▶ _Entries provided_:

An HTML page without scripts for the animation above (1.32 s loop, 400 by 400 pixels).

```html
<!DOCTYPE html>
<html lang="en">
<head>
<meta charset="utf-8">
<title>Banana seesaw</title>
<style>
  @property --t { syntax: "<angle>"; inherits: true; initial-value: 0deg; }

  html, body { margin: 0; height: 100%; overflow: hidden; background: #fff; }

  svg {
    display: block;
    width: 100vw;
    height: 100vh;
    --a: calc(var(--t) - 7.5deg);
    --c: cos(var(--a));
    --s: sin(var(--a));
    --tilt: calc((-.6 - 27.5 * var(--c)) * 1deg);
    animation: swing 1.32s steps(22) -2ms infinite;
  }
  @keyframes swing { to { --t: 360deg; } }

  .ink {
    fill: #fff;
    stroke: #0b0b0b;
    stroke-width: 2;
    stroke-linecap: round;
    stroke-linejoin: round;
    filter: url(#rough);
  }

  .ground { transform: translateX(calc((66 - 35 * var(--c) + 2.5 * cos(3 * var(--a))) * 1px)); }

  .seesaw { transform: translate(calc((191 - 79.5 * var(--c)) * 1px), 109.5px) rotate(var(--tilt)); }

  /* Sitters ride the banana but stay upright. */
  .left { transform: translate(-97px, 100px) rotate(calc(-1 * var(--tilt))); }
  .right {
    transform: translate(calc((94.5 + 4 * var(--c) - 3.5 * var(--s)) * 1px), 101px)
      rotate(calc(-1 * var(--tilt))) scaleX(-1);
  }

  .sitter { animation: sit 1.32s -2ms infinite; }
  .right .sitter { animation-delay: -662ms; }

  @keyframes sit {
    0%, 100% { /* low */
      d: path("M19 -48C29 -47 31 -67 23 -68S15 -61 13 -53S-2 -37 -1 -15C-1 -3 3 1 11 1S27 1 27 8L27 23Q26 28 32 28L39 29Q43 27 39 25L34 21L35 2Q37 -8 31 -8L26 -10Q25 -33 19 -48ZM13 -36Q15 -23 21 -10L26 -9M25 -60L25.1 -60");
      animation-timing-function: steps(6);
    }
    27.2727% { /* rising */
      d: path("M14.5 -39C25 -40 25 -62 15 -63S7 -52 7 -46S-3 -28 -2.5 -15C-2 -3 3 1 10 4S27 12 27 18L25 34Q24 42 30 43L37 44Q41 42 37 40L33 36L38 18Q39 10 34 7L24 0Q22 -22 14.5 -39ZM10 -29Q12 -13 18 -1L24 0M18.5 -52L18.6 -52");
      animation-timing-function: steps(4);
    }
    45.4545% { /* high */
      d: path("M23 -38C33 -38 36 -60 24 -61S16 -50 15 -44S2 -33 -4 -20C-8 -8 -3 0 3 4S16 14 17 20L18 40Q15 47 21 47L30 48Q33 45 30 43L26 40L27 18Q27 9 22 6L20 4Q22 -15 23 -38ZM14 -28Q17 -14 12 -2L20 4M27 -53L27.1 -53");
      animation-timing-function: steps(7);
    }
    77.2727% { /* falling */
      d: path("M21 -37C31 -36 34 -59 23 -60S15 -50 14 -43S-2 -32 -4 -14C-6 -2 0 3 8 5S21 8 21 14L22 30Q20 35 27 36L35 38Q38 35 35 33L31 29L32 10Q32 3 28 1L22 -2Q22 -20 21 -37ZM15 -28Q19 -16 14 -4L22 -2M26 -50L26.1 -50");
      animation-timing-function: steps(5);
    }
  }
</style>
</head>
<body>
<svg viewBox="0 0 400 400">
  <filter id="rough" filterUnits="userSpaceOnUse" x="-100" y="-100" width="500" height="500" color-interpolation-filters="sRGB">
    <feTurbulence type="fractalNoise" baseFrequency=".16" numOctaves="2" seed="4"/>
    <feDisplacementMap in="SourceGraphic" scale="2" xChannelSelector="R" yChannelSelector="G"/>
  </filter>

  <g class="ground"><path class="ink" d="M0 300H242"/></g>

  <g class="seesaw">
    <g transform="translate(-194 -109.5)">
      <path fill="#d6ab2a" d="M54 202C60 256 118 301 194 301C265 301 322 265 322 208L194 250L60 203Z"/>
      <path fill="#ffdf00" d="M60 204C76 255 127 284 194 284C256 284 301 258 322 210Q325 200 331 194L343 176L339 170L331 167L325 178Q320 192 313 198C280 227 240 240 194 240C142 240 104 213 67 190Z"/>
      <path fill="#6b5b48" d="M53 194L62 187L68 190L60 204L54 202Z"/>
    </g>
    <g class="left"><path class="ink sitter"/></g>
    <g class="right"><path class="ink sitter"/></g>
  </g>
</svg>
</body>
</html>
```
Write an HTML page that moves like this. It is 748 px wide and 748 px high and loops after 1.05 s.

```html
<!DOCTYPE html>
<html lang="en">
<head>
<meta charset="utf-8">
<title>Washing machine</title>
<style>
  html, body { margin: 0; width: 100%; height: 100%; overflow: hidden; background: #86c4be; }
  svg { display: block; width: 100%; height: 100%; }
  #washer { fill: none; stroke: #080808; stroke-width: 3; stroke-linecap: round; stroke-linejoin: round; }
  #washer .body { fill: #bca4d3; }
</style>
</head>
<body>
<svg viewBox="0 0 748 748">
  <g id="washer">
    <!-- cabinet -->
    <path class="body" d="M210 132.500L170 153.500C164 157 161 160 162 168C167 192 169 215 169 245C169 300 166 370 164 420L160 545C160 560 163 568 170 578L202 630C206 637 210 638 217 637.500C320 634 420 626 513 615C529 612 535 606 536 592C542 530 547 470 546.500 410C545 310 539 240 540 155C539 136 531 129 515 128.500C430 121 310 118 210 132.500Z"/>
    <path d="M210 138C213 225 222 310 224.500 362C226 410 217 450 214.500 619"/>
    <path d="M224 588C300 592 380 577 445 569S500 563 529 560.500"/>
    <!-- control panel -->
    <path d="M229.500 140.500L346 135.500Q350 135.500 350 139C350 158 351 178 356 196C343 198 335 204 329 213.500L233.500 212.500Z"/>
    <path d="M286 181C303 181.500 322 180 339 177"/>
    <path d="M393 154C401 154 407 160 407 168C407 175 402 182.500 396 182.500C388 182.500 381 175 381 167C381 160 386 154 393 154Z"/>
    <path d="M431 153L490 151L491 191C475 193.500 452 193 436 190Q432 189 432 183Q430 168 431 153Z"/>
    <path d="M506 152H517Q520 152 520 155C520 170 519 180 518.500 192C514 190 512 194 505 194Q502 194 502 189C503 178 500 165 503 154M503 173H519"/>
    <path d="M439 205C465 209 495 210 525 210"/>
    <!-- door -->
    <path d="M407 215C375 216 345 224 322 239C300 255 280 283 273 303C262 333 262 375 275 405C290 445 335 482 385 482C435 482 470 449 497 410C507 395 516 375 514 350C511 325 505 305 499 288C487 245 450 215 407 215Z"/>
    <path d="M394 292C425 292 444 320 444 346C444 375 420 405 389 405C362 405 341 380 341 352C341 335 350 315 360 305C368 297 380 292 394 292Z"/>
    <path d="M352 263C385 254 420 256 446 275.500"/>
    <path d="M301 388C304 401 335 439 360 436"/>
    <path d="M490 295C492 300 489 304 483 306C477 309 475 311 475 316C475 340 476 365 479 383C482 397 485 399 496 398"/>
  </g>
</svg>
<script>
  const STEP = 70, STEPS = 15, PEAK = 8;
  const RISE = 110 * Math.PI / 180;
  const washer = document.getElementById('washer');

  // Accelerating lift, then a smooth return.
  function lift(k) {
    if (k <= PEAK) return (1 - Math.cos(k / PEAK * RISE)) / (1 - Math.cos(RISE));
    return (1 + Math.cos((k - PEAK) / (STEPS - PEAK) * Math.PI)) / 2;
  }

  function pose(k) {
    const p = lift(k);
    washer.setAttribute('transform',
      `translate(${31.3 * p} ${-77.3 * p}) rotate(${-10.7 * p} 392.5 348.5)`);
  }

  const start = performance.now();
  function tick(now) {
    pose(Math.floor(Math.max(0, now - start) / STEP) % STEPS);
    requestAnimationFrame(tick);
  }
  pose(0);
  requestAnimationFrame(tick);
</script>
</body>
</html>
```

▶ _Work to complete_: Search the material for the word "fill" and copy each line where it occurs.

▶ _Exercise answer_:
    fill: #fff;
      <path fill="#d6ab2a" d="M54 202C60 256 118 301 194 301C265 301 322 265 322 208L194 250L60 203Z"/>
      <path fill="#ffdf00" d="M60 204C76 255 127 284 194 284C256 284 301 258 322 210Q325 200 331 194L343 176L339 170L331 167L325 178Q320 192 313 198C280 227 240 240 194 240C142 240 104 213 67 190Z"/>
      <path fill="#6b5b48" d="M53 194L62 187L68 190L60 204L54 202Z"/>
  #washer { fill: none; stroke: #080808; stroke-width: 3; stroke-linecap: round; stroke-linejoin: round; }
  #washer .body { fill: #bca4d3; }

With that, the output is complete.